= Records to process =
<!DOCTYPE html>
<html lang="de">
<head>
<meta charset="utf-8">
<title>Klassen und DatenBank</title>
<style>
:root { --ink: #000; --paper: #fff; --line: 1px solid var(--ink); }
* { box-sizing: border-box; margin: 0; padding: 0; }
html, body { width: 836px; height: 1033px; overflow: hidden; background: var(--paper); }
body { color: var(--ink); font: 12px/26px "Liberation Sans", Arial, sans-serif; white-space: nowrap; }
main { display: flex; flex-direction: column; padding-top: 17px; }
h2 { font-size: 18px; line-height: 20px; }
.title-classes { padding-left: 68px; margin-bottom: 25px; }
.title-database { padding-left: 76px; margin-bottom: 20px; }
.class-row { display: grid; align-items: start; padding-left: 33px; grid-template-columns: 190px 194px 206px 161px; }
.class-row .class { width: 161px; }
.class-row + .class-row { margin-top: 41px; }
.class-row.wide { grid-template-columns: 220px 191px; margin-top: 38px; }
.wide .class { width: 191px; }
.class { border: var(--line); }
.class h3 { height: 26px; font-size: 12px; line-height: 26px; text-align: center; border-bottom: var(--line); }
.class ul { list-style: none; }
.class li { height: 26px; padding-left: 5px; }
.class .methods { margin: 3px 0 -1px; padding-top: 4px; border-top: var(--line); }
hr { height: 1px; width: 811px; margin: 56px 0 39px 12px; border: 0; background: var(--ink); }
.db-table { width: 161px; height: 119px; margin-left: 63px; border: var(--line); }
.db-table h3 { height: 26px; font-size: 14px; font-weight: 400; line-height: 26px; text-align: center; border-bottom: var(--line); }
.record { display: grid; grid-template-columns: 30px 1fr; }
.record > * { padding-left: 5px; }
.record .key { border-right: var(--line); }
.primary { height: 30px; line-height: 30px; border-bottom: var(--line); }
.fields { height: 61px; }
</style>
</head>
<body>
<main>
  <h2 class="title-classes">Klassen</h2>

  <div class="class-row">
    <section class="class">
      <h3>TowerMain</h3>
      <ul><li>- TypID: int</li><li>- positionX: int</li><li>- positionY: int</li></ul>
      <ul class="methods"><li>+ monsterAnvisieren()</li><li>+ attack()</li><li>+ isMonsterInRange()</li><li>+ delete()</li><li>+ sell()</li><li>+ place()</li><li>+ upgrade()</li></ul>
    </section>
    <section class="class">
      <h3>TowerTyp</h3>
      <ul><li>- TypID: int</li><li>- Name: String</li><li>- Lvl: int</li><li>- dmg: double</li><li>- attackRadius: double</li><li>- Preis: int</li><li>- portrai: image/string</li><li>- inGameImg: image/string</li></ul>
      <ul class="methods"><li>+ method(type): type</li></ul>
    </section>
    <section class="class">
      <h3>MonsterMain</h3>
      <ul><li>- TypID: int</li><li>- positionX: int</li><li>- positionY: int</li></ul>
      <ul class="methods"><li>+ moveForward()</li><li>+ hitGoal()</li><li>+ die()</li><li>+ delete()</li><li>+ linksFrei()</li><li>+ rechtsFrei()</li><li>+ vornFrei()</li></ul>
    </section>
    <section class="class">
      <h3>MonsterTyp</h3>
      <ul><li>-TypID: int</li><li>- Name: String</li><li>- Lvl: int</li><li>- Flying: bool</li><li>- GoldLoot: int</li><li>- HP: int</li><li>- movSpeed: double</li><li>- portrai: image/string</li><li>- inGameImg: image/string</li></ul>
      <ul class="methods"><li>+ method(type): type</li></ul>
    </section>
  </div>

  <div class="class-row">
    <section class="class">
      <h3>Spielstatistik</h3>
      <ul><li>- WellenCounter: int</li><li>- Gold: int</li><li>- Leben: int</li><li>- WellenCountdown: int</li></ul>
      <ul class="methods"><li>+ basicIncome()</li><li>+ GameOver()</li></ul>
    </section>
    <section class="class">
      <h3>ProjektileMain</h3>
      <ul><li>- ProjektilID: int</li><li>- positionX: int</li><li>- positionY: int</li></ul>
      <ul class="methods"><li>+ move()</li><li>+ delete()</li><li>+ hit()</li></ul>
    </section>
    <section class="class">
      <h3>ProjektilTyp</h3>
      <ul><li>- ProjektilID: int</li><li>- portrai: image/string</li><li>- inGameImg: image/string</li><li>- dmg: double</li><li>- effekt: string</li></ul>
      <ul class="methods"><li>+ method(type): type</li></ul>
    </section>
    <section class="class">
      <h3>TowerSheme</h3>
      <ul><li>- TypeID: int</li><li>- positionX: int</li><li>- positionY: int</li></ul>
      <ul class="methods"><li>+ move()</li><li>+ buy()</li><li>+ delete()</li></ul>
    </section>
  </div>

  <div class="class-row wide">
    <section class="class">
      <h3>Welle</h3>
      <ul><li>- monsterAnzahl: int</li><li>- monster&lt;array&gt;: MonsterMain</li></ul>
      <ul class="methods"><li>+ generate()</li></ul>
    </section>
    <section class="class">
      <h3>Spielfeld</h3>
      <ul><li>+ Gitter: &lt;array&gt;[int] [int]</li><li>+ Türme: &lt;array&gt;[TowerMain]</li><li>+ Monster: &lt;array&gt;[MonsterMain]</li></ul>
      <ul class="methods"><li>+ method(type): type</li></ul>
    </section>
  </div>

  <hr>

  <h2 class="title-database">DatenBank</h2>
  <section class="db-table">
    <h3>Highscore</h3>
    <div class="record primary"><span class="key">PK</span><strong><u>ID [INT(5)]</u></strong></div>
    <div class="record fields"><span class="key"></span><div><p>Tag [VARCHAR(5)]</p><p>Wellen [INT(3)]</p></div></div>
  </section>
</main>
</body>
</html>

= Description of the task =
Begin with the first line of the records and reproduce each line as is, ending with the line that holds "var(--ink); font: 12px/26px".

= Output below =
<!DOCTYPE html>
<html lang="de">
<head>
<meta charset="utf-8">
<title>Klassen und DatenBank</title>
<style>
:root { --ink: #000; --paper: #fff; --line: 1px solid var(--ink); }
* { box-sizing: border-box; margin: 0; padding: 0; }
html, body { width: 836px; height: 1033px; overflow: hidden; background: var(--paper); }
body { color: var(--ink); font: 12px/26px "Liberation Sans", Arial, sans-serif; white-space: nowrap; }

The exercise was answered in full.